AVAILABLE RECORDS below:
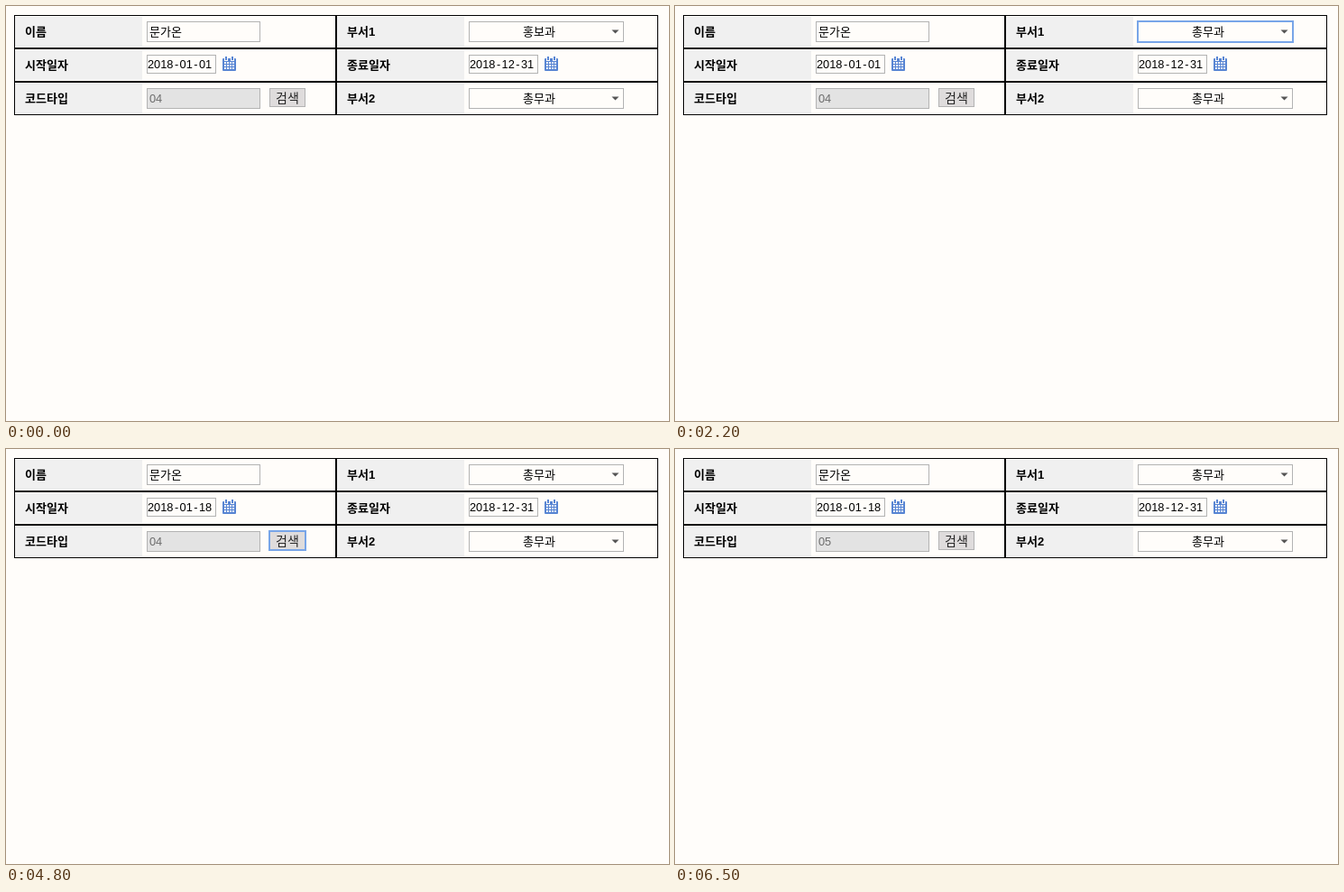
Recreate the animation shown at these times as an HTML page. Size 735x460 px, loop 9.3 s.

```html
<!DOCTYPE html>
<html lang="ko">
<head>
<meta charset="utf-8">
<title>검색 조건</title>
<style>
html, body { margin: 0; width: 100%; height: 100%; overflow: hidden; background: #fffdfa; }
svg { display: block; font: 13px "Liberation Sans", "Noto Sans CJK KR", "Noto Sans CJK", sans-serif; }
text { white-space: pre; }
.step { animation: 9300ms step-end infinite; }
</style>
</head>
<body>
<svg id="stage" width="735" height="460" viewBox="0 0 735 460"></svg>
<script>
const LOOP = 9300;
const PAPER = '#fffdfa', EDGE = '#b3b3b3', BLUE = '#5885d3', RING = '#78a5e8', HOVER = '#ebf3fb';
let rules = '', count = 0;

const fill = (x, y, w, h, color, extra = '') =>
  `<rect x="${x}" y="${y}" width="${w}" height="${h}" fill="${color}" ${extra}/>`;

// Outlined box; x, y, w, h are its outer edges
const box = (x, y, w, h, color = PAPER, edge = EDGE, line = 1, r = 0) =>
  fill(x + line / 2, y + line / 2, w - line, h - line, color,
    `stroke="${edge}" stroke-width="${line}" rx="${r}"`);

// Text placed by its vertical middle
const text = (x, mid, str, { size = 13, color = '#000', bold, center, font } = {}) => {
  const body = str.replace(/-(\d)/g, '<tspan dx=".11em .11em">-$1</tspan>');
  return `<text x="${x}" y="${mid + size * .36}" font-size="${size}" fill="${color}"` +
    (bold ? ' font-weight="700"' : '') + (center ? ' text-anchor="middle"' : '') +
    (font ? ` font-family="${font}"` : '') + `>${body}</text>`;
};

const arrow = (x, y, color = '#555') => `<path d="M${x - 4} ${y - 2}h8l-4 4z" fill="${color}"/>`;

// Group visible from on to off, given as on, off, on, off...
const show = (times, body) => {
  const name = 'show' + count++;
  const keys = times.map((t, i) => t < LOOP ? `${t / LOOP * 100}%{opacity:${1 - i % 2}}` : '');
  rules += `@keyframes ${name}{${times[0] ? '0%{opacity:0}' : ''}${keys.join('')}}`;
  return `<g class="step" style="animation-name:${name}">${body}</g>`;
};

const swap = (at, before, after) => show([0, at], before) + show([at, LOOP], after);

const icon = (x, color) => {
  let s = fill(x, 58, 15, 14, color, 'rx="1"');
  for (const dx of [3, 10]) s += fill(x + dx - 1, 57, 4, 4, PAPER) + fill(x + dx, 56, 2, 4, color);
  for (let i = 0; i < 12; i++) s += fill(x + 2 + i % 4 * 3, 62 + (i >> 2) * 3, 2, 2, PAPER);
  return s;
};

function form() {
  const dateStyle = { size: 12.8 }, middle = { center: true };
  let s = '';
  [['이름', '부서1'], ['시작일자', '종료일자'], ['코드타입', '부서2']].forEach((labels, row) =>
    labels.forEach((label, col) => {
      const x = 9 + col * 357, y = 10 + row * 37;
      s += box(x, y, 357, 37, PAPER, '#000') + fill(x + 1, y + 2, 141, 33, '#f0f0f0') +
        text(x + 12, y + 18.5, label, { bold: true });
    }));

  s += box(156, 17, 126, 23) + text(159, 28.5, '문가온');
  s += box(156, 54, 77, 21) + swap(4000,
    text(157, 64.5, '2018-01-01', dateStyle), text(157, 64.5, '2018-01-18', dateStyle));
  s += icon(240, BLUE);
  s += show([2900, 3200], box(238, 55, 18, 19, PAPER, RING) + icon(240, '#3c3c3c'));
  s += box(513, 54, 77, 21) + text(514, 64.5, '2018-12-31', dateStyle) + icon(597, BLUE);

  const gray = { size: 12.8, color: '#6d6d6d' };
  s += box(156, 91, 126, 23, '#e3e3e3') +
    swap(6400, text(159, 102.5, '04', gray), text(159, 102.5, '05', gray));
  const search = { size: 14, color: '#222', center: true };
  s += box(292, 91, 40, 21, '#dfdcdc') + show([4800, 4900], box(291, 90, 42, 23, '#dfdcdc', RING, 2)) +
    text(312, 102, '검색', search);

  s += box(513, 17, 172, 23) + show([200, 1500], fill(514, 18, 170, 21, HOVER));
  s += show([1100, 1200, 2200, 2800], box(512, 16, 174, 25, 'none', RING, 2));
  s += swap(2200, text(591, 28.5, '홍보과', middle), text(591, 28.5, '총무과', middle)) + arrow(675.5, 28.5);
  s += box(513, 91, 172, 23) + text(591, 102.5, '총무과', middle) + arrow(675.5, 102.5);
  return s;
}

function dropdown() {
  let s = box(512, 39, 174, 73, PAPER, RING, 2);
  s += show([1500, 1600, 1800, 2200], fill(514, 64, 170, 22, HOVER));
  s += show([1200, 1500, 1600, 1800], fill(514, 87, 170, 22, HOVER));
  ['인사과', '총무과', '홍보과'].forEach((name, i) => {
    if (i) s += fill(514, 40 + i * 23, 170, 1, '#b8b8b8');
    s += text(599, 52 + i * 23, name, { center: true });
  });
  return show([1200, 2200], s);
}

function cell(i, state) {
  const col = i % 7, x = 165 + col * 26.25, y = 129 + (i / 7 | 0) * 20;
  const inMonth = i > 0 && i < 32, day = i === 0 ? 31 : inMonth ? i : i - 31;
  const weekend = inMonth && col % 6 === 0;
  let color = !inMonth ? '#dcd9d6' : col === 0 ? '#c9243f' : col === 6 ? BLUE : '#000';
  let frame = box(x, y, 25, 18, PAPER, '#dedede', 1, 2);
  if (state === 'hover') frame = fill(x, y, 25, 18, BLUE, 'rx="2"');
  if (state === 'picked') frame = box(x - 1, y - 1, 27, 20, BLUE, '#a5c5f3', 2, 2);
  if (state) color = '#fff';
  return frame + text(x + 12.5, y + 8.7, String(day), { size: 12.5, color, center: true, bold: weekend });
}

function calendar() {
  let s = box(156, 80, 201, 196) + fill(157, 81, 199, 28, '#f9f8f7') +
    fill(157, 109, 199, 1, '#c4c4c4') + fill(157, 110, 199, 141, '#eaf1fa') + fill(157, 251, 199, 1, EDGE);
  [['«', 175], ['‹', 190], ['›', 322], ['»', 337]].forEach(([mark, x]) =>
    s += text(x, 94, mark, { center: true, color: '#444' }));
  s += box(198, 84, 66, 22) + text(203, 95, '2018년') + arrow(254.5, 95.5);
  s += box(265, 84, 50, 22) + text(273, 95, '1월') + arrow(305.5, 95.5);
  ['SUN', 'MON', 'TUE', 'WED', 'THU', 'FRI', 'SAT'].forEach((name, i) =>
    s += text(177 + i * 26.3, 119.5, name,
      { size: 7.5, center: true, color: i === 0 ? '#c9243f' : i === 6 ? '#238040' : '#444' }));
  for (let i = 0; i < 42; i++) s += cell(i);
  s += show([3100, 3900], cell(1, 'picked'));
  s += show([3300, 3400], cell(4, 'hover')) + show([3400, 3500], cell(12, 'hover')) +
    show([3500, 3600], cell(11, 'hover')) + show([3600, 3900], cell(18, 'hover')) +
    show([3900, 4000], cell(18, 'picked'));
  s += fill(161, 256, 35, 17, '#d0d0d0', 'rx="3"') + box(160, 255, 35, 17, '#fbfbfb', '#aaa', 1, 3) +
    text(177.5, 263.5, 'Today', { size: 10.5, color: '#666', center: true });
  const note = { size: 11.8, color: '#333' };
  s += swap(3900, text(201, 263.5, '2018-01-01', note), text(201, 263.5, '2018-01-18', note));
  return show([3100, 4000], s);
}

function grid() {
  const edges = [213, 273, 403, 464, 525, 666];
  const mids = [243.5, 338.5, 434, 495, 596];
  const names = ['직책', '직위', '직원구분', '종교', '최종학력', '시간외근무', '시간외결재상태', '우편번호화면도코드', '인력형태'];
  const codes = ['01', '02', '03', '04', '05', '06', '07', '10', '11'];
  let s = fill(213, 166, 453, 21, 'url(#head)');
  ['그룹코드', '그룹명', '코드순서', '사용여부', '비고'].forEach((label, i) =>
    s += text(mids[i], 176.5, label, { bold: true, center: true, color: '#222' }));
  names.forEach((name, r) => {
    const y = 188 + r * 21;
    s += fill(213, y, 453, 20, r % 2 ? '#f5f5f5' : PAPER);
    if (r === 4) s += show([5600, 6400], fill(213, y, 453, 20, HOVER));
    [codes[r], name, String(r + 1), '1', name].forEach((value, i) =>
      s += text(mids[i], y + 10, value, { center: true, size: i % 4 ? 13 : i ? 13 : 12.5 }));
  });
  for (let i = 0; i < 10; i++) s += fill(213, 187 + i * 21, 453, 1, EDGE);
  edges.slice(1).forEach(x => s += fill(x, 166, 1, 211, EDGE));
  s += fill(668, 166, 17, 214, '#f1f1f1') + fill(670, 183, 13, 78, '#c1c1c1') +
    '<path d="M672.5 177h8l-4-4z" fill="#a3a3a3"/>' + arrow(676.5, 371, '#505050');
  return s;
}

function popup() {
  let s = fill(0, 0, 735, 460, 'rgb(192 196 207)', 'opacity=".25"');
  s += box(199, 130, 500, 264, '#e2e2e2', '#b0b0b0') + fill(200, 131, 498, 24, 'url(#bar)') +
    box(202, 155, 494, 236, PAPER, '#bcbcbc');
  s += '<path d="M211 139l4.5 4-4.5 4z" fill="#111"/>' +
    text(226, 142.5, 'openPopup1', { size: 12, bold: true, color: '#222' });
  s += box(676, 136, 17, 16, '#fff', '#aaa', 1, 2) +
    '<path d="M681.3 140.8l6.8 6.8m0-6.8l-6.8 6.8" stroke="#111" stroke-width="2"/>';
  s += box(212, 165, 474, 216, PAPER, '#d5d5d5') + show([5100, 6400], grid());
  s += show([5900, 6400], box(212, 165, 474, 216, 'none', '#8fb5ee', 1.5, 2));
  const tip = fill(366, 298, 82, 19, '#000', 'opacity=".35"') + box(363, 295, 82, 20, '#fff', '#767676') +
    text(369, 304.5, 'openPopup1', { size: 11.5, color: '#575757', font: 'Open Sans, sans-serif' });
  s += show([6000, 6100], `<g opacity=".5">${tip}</g>`) + show([6100, 6400], tip);
  return show([4900, 6400], s);
}

const shade = (id, from, to) =>
  `<linearGradient id="${id}" x2="0" y2="1"><stop stop-color="${from}"/><stop offset="1" stop-color="${to}"/></linearGradient>`;

const scene = `<defs>${shade('bar', '#f6f6f6', '#dcdcdc')}${shade('head', '#fafafa', '#ececec')}</defs>` +
  form() + dropdown() + calendar() + popup();
document.head.appendChild(document.createElement('style')).textContent = rules;
document.getElementById('stage').innerHTML = scene;
</script>
</body>
</html>
```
End of AVAILABLE RECORDS.
> _YOUR TASK_
All lines that hold the word "function" should be copied from the data.

> _ANSWER SECTION_
function form() {
function dropdown() {
function cell(i, state) {
function calendar() {
function grid() {
function popup() {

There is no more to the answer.